We’re all used to touch pads on our laptops, and to touch screens. It’s an expectation now that a new device with a screen will be touch-enabled.
For very large surfaces though, touch is still something of an expensive luxury. If you’re a hardware hacker, unless you are lucky enough to score an exceptional cast-off, the occasional glimpse of a Microsoft PixelSense or an interactive whiteboard in a well-equipped educational establishment will be the best you’re likely to get.
[Adellar Irankunda] may have the answer for your large touch board needs if you aren’t well-heeled, he’s made one using the interesting approach of surrounding the touch area with an array of infra-red LEDs and photo transistors. By studying the illumination of the phototransistors by different LEDs in the array, he can calculate the position of anything such as a pointing finger that enters the space. It’s an old technique that you might have found on some of the earlier touch screen CRT monitors.
His hardware is built on twelve breadboards mounted in a square, upon which sit 144 LED/phototransistor pairs managed through a pile of 4051 CMOS multiplexers by a brace of Arduino Nanos. If you fancy one yourself he’s provided all the code, though the complex array of breadboards to assemble are probably not for the faint-hearted. You can see it in action in a video we’ve posted below the break.

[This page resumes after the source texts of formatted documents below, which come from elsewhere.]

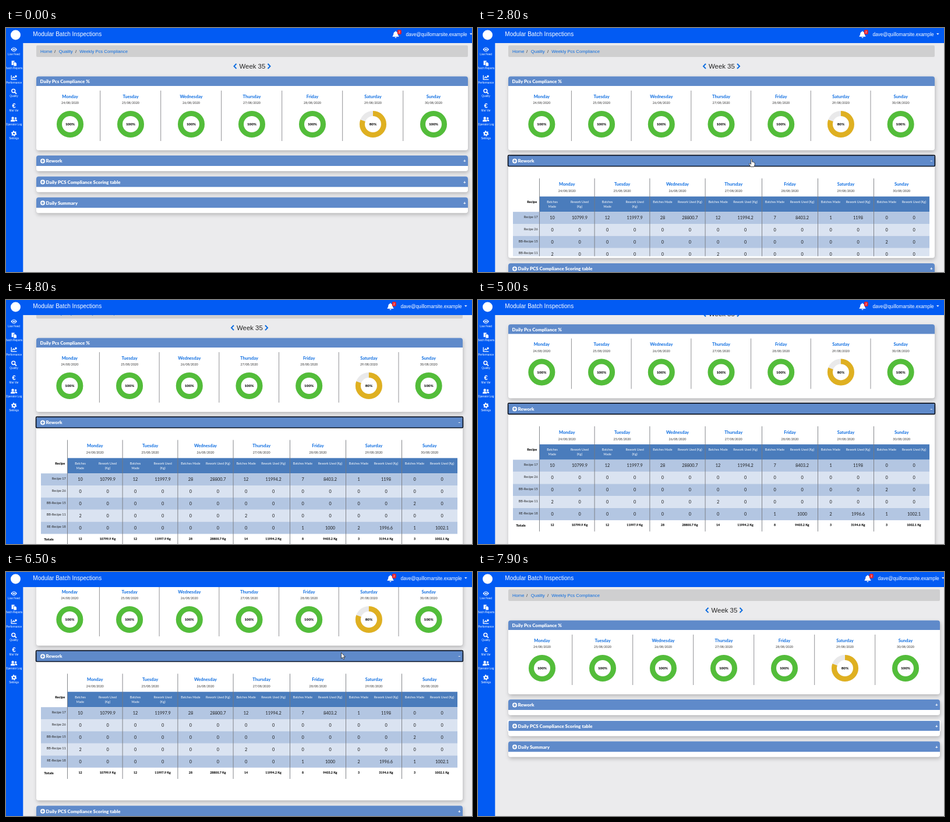
These frames come from a looping animation (800 px wide and 421 px high, 8 s). An HTML page:

```html
<!DOCTYPE html>
<html lang="en">
<head>
<meta charset="utf-8">
<title>Weekly compliance</title>
<style>
  html, body { margin: 0; width: 100%; height: 100%; overflow: hidden; background: #ebebed; }
  svg { display: block; width: 100vw; height: 100vh; }
  .arial { font-family: "Liberation Sans", Arial, sans-serif; }
  .lato { font-family: Lato, sans-serif; }
  .shade { filter: drop-shadow(1px 3px 3px rgba(0, 0, 0, .22)); }
</style>
</head>
<body>
<svg viewBox="0 0 800 421" preserveAspectRatio="none">
  <rect width="800" height="421" fill="#ebebed"/>
  <g id="page"></g>
  <rect width="800" height="26" fill="#025bf3"/>
  <rect width="29.3" height="421" fill="#025bf3"/>
  <circle cx="16.5" cy="12" r="8.5" fill="#fff"/>
  <text class="arial" x="46.3" y="14.3" font-size="10" fill="#fff">Modular Batch Inspections</text>
  <g id="account">
    <path d="M663.6 14.2Q665.3 12.8 665.3 10Q665.5 6.8 668.4 6.3V5.3H669.6V6.3Q672.5 6.8 672.7 10Q672.7 12.8 674.4 14.2V15H663.6ZM667.4 15.7H670.6Q670.4 17.2 669 17.2Q667.6 17.2 667.4 15.7Z" fill="#fff"/>
    <rect x="671.8" y="3" width="7" height="8" rx="2" fill="#e3202d"/>
    <text class="arial" x="675.3" y="9" font-size="5.5" fill="#fff" text-anchor="middle">2</text>
    <text class="arial" x="686.5" y="13.6" font-size="8.18" fill="#fff">dave@quillomarsite.example</text>
    <path d="M796 9.3H800.6L798.3 11.8Z" fill="#fff"/>
  </g>
  <g id="side"></g>
  <g id="cursor" stroke="#222" stroke-width=".8" stroke-linejoin="round" fill="#fff">
    <path id="arrow" d="M0 0V10.2L2.3 8.2L3.8 11.8L5.4 11.1L3.9 7.6H7Z"/>
    <path id="hand" d="M-1 1Q0-.8 1 1V5L2.7 5.2L4.2 5.8L5.6 6.8V10L4.4 13.4H-1.4L-3.8 9.4Q-4.6 7.4-3 7.6L-1 9.2Z"/>
  </g>
</svg>
<script>
const LOOP = 8000, STEP = 100, GROW = 231, LEFT = 52;
const BLUE = '#5f8aca', LINK = '#0a6be0', WHITE = '#fff';
const days = ['Monday', 'Tuesday', 'Wednesday', 'Thursday', 'Friday', 'Saturday', 'Sunday'];
const dayX = [0, 94.6, 189.4, 284.6, 382, 478, 574, 669.5];
// Non-zero cells only: column index -> value (two columns per day).
const recipes = [
  ['Recipe 17', {0: 10, 1: 10799.9, 2: 12, 3: 11997.9, 4: 28, 5: 28800.7, 6: 12, 7: 11994.2, 8: 7, 9: 8403.2, 10: 1, 11: 1198}],
  ['Recipe 26', {}],
  ['BB-Recipe 15', {12: 2}],
  ['BB-Recipe 11', {0: 2, 6: 2}],
  ['RE-Recipe 18', {8: 1, 9: 1000, 10: 2, 11: 1996.6, 12: 1, 13: 1002.1}]
];
const totals = [12, '10799.9 Kg', 12, '11997.9 Kg', 28, '28800.7 Kg', 14, '11994.2 Kg', 8, '9403.2 Kg', 3, '3194.6 Kg', 3, '1002.1 Kg'];

// time, x, y of the pointer tip
const pointer = [
  [900, 802, 150], [1700, 470, 226], [3000, 469.5, 226], [3300, 504.5, 234],
  [3500, 504.5, 234], [3700, 600, 245], [4000, 600, 245], [4200, 720, 256],
  [4500, 805, 262], [5600, 805, 190], [6200, 580, 148], [6400, 580, 148],
  [6500, 575.5, 139], [7200, 575.5, 139], [7500, 573, 261]
];
const scrolling = [[4700, 0], [4800, 18], [5300, 77], [5600, 84]];

const el = id => document.getElementById(id);
const ease = u => { u = Math.min(1, Math.max(0, u)); return u * u * (3 - 2 * u); };

function track(keys, t, k = 1) {
  if (t <= keys[0][0]) return keys[0][k];
  for (let i = 1; i < keys.length; i++) {
    const a = keys[i - 1], b = keys[i];
    if (t <= b[0]) return a[k] + (b[k] - a[k]) * (t - a[0]) / (b[0] - a[0]);
  }
  return keys[keys.length - 1][k];
}

const rect = (x, y, w, h, fill, more = '') =>
  `<rect x="${x}" y="${y}" width="${w}" height="${h}" fill="${fill}" ${more}/>`;
const line = (x, y1, y2, color) =>
  `<path d="M${x} ${y1}V${y2}" stroke="${color}" stroke-width=".9"/>`;
const text = (s, x, y, size, fill, weight = 400, anchor = 'middle', font = 'lato') =>
  `<text class="${font}" x="${x}" y="${y}" font-size="${size}" fill="${fill}" font-weight="${weight}" text-anchor="${anchor}">${s}</text>`;
const date = i => `${24 + i}/08/2020`;

function card(y, head, body, right) {
  const w = right - LEFT, r = 4;
  return rect(LEFT, y, w, head + body, WHITE, `rx="${r}" class="shade"`) +
    `<path d="M${LEFT} ${y + head}v${r - head}q0-${r} ${r}-${r}h${w - 2 * r}q${r} 0 ${r} ${r}v${head - r}z" fill="${BLUE}"/>`;
}

function fold(title, y, body, right, sign) {
  return card(y, 18, body, right) +
    `<circle cx="63" cy="${y + 9.5}" r="4" fill="#fff"/>` +
    `<path d="M60.6 ${y + 9.5}h4.8m-2.4-2.4v4.8" stroke="${BLUE}" stroke-width="1.3"/>` +
    text(title, 68.6, y + 12.4, 8, WHITE, 900, 'start') +
    text(sign, right - 5.8, y + 12.3, 8, WHITE, 900);
}

function ring(y, right, color) {
  return rect(LEFT - .4, y - .3, right - LEFT + .8, 18.8, 'none', `rx="1.5" stroke="${color}" stroke-width="1.7"`);
}

function donut(x, y, share) {
  const r = 18.5, len = 2 * Math.PI * r, color = share < 1 ? '#dfb021' : '#53bd3a';
  const circle = (c, dash) => `<circle cx="${x}" cy="${y}" r="${r}" fill="none" stroke="${c}" stroke-width="9" ${dash}/>`;
  return circle('#e9e9ea', '') +
    circle(color, `stroke-dasharray="${len * share} ${len}" transform="rotate(-90 ${x} ${y})"`) +
    text(share * 100 + '%', x, y + 2.3, 6.3, '#111', 900);
}

function summary(right) {
  const pitch = (right - LEFT - 13) / 7;
  let s = rect(LEFT, 30, right - LEFT, 20, '#cfcfd0', 'rx="2"');
  [['Home', 59], ['Quality', 90.7], ['Weekly Pcs Compliance', 126.2]].forEach(([name, x]) => {
    s += text(name, x, 43, 7.7, LINK, 400, 'start', 'arial');
  });
  s += text('/', 84, 43, 7.7, '#333', 400, 'middle', 'arial') + text('/', 120, 43, 7.7, '#333', 400, 'middle', 'arial');
  const mid = (LEFT + right) / 2;
  s += text('Week 35', mid + .4, 70, 11.4, '#222', 400, 'middle', 'arial');
  s += `<path d="M${mid - 27} 61.7l-4 4.2l4 4.2M${mid + 27} 61.7l4 4.2l-4 4.2" fill="none" stroke="${LINK}" stroke-width="2"/>`;
  s += card(83.5, 16.5, 111, right) + text('Daily Pcs Compliance %', 58.6, 95.2, 8, WHITE, 900, 'start');
  days.forEach((day, i) => {
    const x = 58 + pitch * (i + .5);
    if (i) s += line(57.7 + pitch * i, 108, 195, '#85858a');
    s += text(day, x, 120.6, 7.5, LINK, 700) + text(date(i), x, 131.3, 5.4, '#333') +
      donut(x, 166, day === 'Saturday' ? .8 : 1);
  });
  return s;
}

function table(right) {
  const end = right - 9, k = (end - 105.5) / dayX[7], rowH = 20.85;
  const at = i => 105.5 + dayX[i] * k;
  const cell = c => at(c >> 1) + (c % 2 ? 69 : 22) * k;
  let s = rect(105.5, 290.7, end - 105.5, 26.5, '#4a7cbc') + text('Recipe', 101.2, 302, 5.6, '#111', 900, 'end');
  recipes.forEach(([name, values], r) => {
    const y = 317.2 + r * rowH;
    s += rect(60, y, end - 60, rowH + .1, r % 2 ? '#dae3f1' : '#b3c6e2') + text(name, 102.7, y + 10.6, 5.5, '#222', 400, 'end');
    for (let c = 0; c < 14; c++) s += text(values[c] || 0, cell(c), y + 12.9, 7.3, '#1c1c1c');
  });
  s += text('Totals', 65.3, 433, 6.2, '#111', 900, 'start');
  totals.forEach((v, c) => { s += text(v, cell(c), 432, 5.3, '#111', 900); });
  days.forEach((day, i) => {
    const mid = (at(i) + at(i + 1)) / 2, a = cell(2 * i), b = cell(2 * i + 1);
    s += line(at(i), 259.5, 441, '#77797e') + text(day, mid, 272.4, 7.5, LINK, 700) + text(date(i), mid, 283.3, 5.4, '#333');
    const heads = i < 2
      ? [['Batches', a, 301.7], ['Made', a, 309.7], ['Rework Used', b, 301.7], ['(Kg)', b, 309.7]]
      : [['Batches Made', a, 301.7], ['Rework Used (Kg)', b, 301.7]];
    heads.forEach(([label, x, y]) => { s += text(label, x, y, 5.35, WHITE); });
  });
  return s;
}

function page(open, right, t) {
  const grow = GROW * open;
  let s = summary(right) + fold('Rework', 220, 9 + grow, right, t >= 2500 && t < 6700 ? '–' : '+');
  if (open > 0) {
    s += `<clipPath id="body"><rect x="${LEFT}" y="238" width="${right - LEFT}" height="${6 + grow}"/></clipPath>` +
      `<g clip-path="url(#body)">${table(right)}</g>`;
  }
  s += fold('Daily PCS Compliance Scoring table', 256.3 + grow, 9, right, '+');
  s += fold('Daily Summary', 292.3 + grow, 9, right, '+');
  if (t >= 2500 && t < 7600) s += ring(220, right, '#0b1220');
  if (t >= 7600) s += ring(256.3, right, WHITE);
  return s;
}

function sidebar() {
  const icons = [
    ['Live Feed', 37, '<path d="M-5.2 0Q0-7.4 5.2 0Q0 7.4-5.2 0Z"/><circle r="2.7" fill="#025bf3"/><circle r="1.5"/>'],
    ['Batch Reports', 61, '<path d="M-4-4.5H1V-2.5H-1V3H-4Z"/><path d="M-.3-1.8H2.6L4.4 0V4.6H-.3Z"/>'],
    ['Performance', 85.5, '<path d="M-4.4-4V3.4H4.8M-2.6 1L-.6-1.4L1 .4L4-2.8M1.8-3H4.2V-.6" fill="none" stroke="#fff" stroke-width="1.3"/>'],
    ['Quality', 109.3, '<path d="M1.6 1.6L4.4 4.4" stroke="#fff" stroke-width="1.9"/><circle cx="-.8" cy="-.8" r="2.9" fill="none" stroke="#fff" stroke-width="1.5"/>'],
    ['Mat Var', 133.7, text('€', 0, 3.9, 11, WHITE, 700, 'middle', 'arial')],
    ['Operator Log', 157.5, '<circle cx="-2" cy="-2" r="2.2"/><path d="M-5.6 4V2.6Q-5.4 .6-3.4 .6H-.6Q1.4 .6 1.6 2.6V4Z"/><circle cx="3" cy="-1.7" r="1.7"/><path d="M2 .6H4Q5.6 .8 5.8 3.3H2.4Q2.3 1.5 1.4 .8Z"/>'],
    ['Settings', 182, '<circle r="2.6" fill="none" stroke="#fff" stroke-width="2"/><circle r="4" fill="none" stroke="#fff" stroke-width="1.5" stroke-dasharray="2.1 2.09"/>']
  ];
  el('side').innerHTML = icons.map(([label, y, shape]) =>
    `<g transform="translate(13.6 ${y})" fill="#fff">${shape}</g>` +
    text(label, 13.6, y + 10, 4.7, WHITE, 400, 'middle', 'arial')).join('');
}

function draw(t) {
  const open = ease((t - 2500) / 500) - ease((t - 6700) / 500);
  const spare = GROW * open - 86;
  const right = spare > 0 ? 784 : 793;
  const scroll = Math.max(0, Math.min(track(scrolling, t), spare));
  el('page').innerHTML = page(open, right, t);
  el('page').setAttribute('transform', `translate(0 ${-scroll})`);
  el('account').setAttribute('transform', `translate(${right - 793} 0)`);
  const shown = t >= 900 && t < 7600;
  const hand = t >= 1600 && t <= 3500 || t >= 6600;
  el('cursor').setAttribute('transform', `translate(${track(pointer, t, 1)} ${track(pointer, t, 2)})`);
  el('arrow').style.display = shown && !hand ? '' : 'none';
  el('hand').style.display = shown && hand ? '' : 'none';
}

let last = -1;
function tick() {
  const t = Math.floor(performance.now() % LOOP / STEP) * STEP;
  if (t !== last) draw(last = t);
  requestAnimationFrame(tick);
}
sidebar();
tick();
</script>
</body>
</html>
```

This is a credible effort for a large pointing device, but it’s fair to say that the technology has moved on. We’ve previously shown you a look at multi-touch tables using an infra-red webcam, and if you want a really fancy one how about this Kinect-driven 3D display?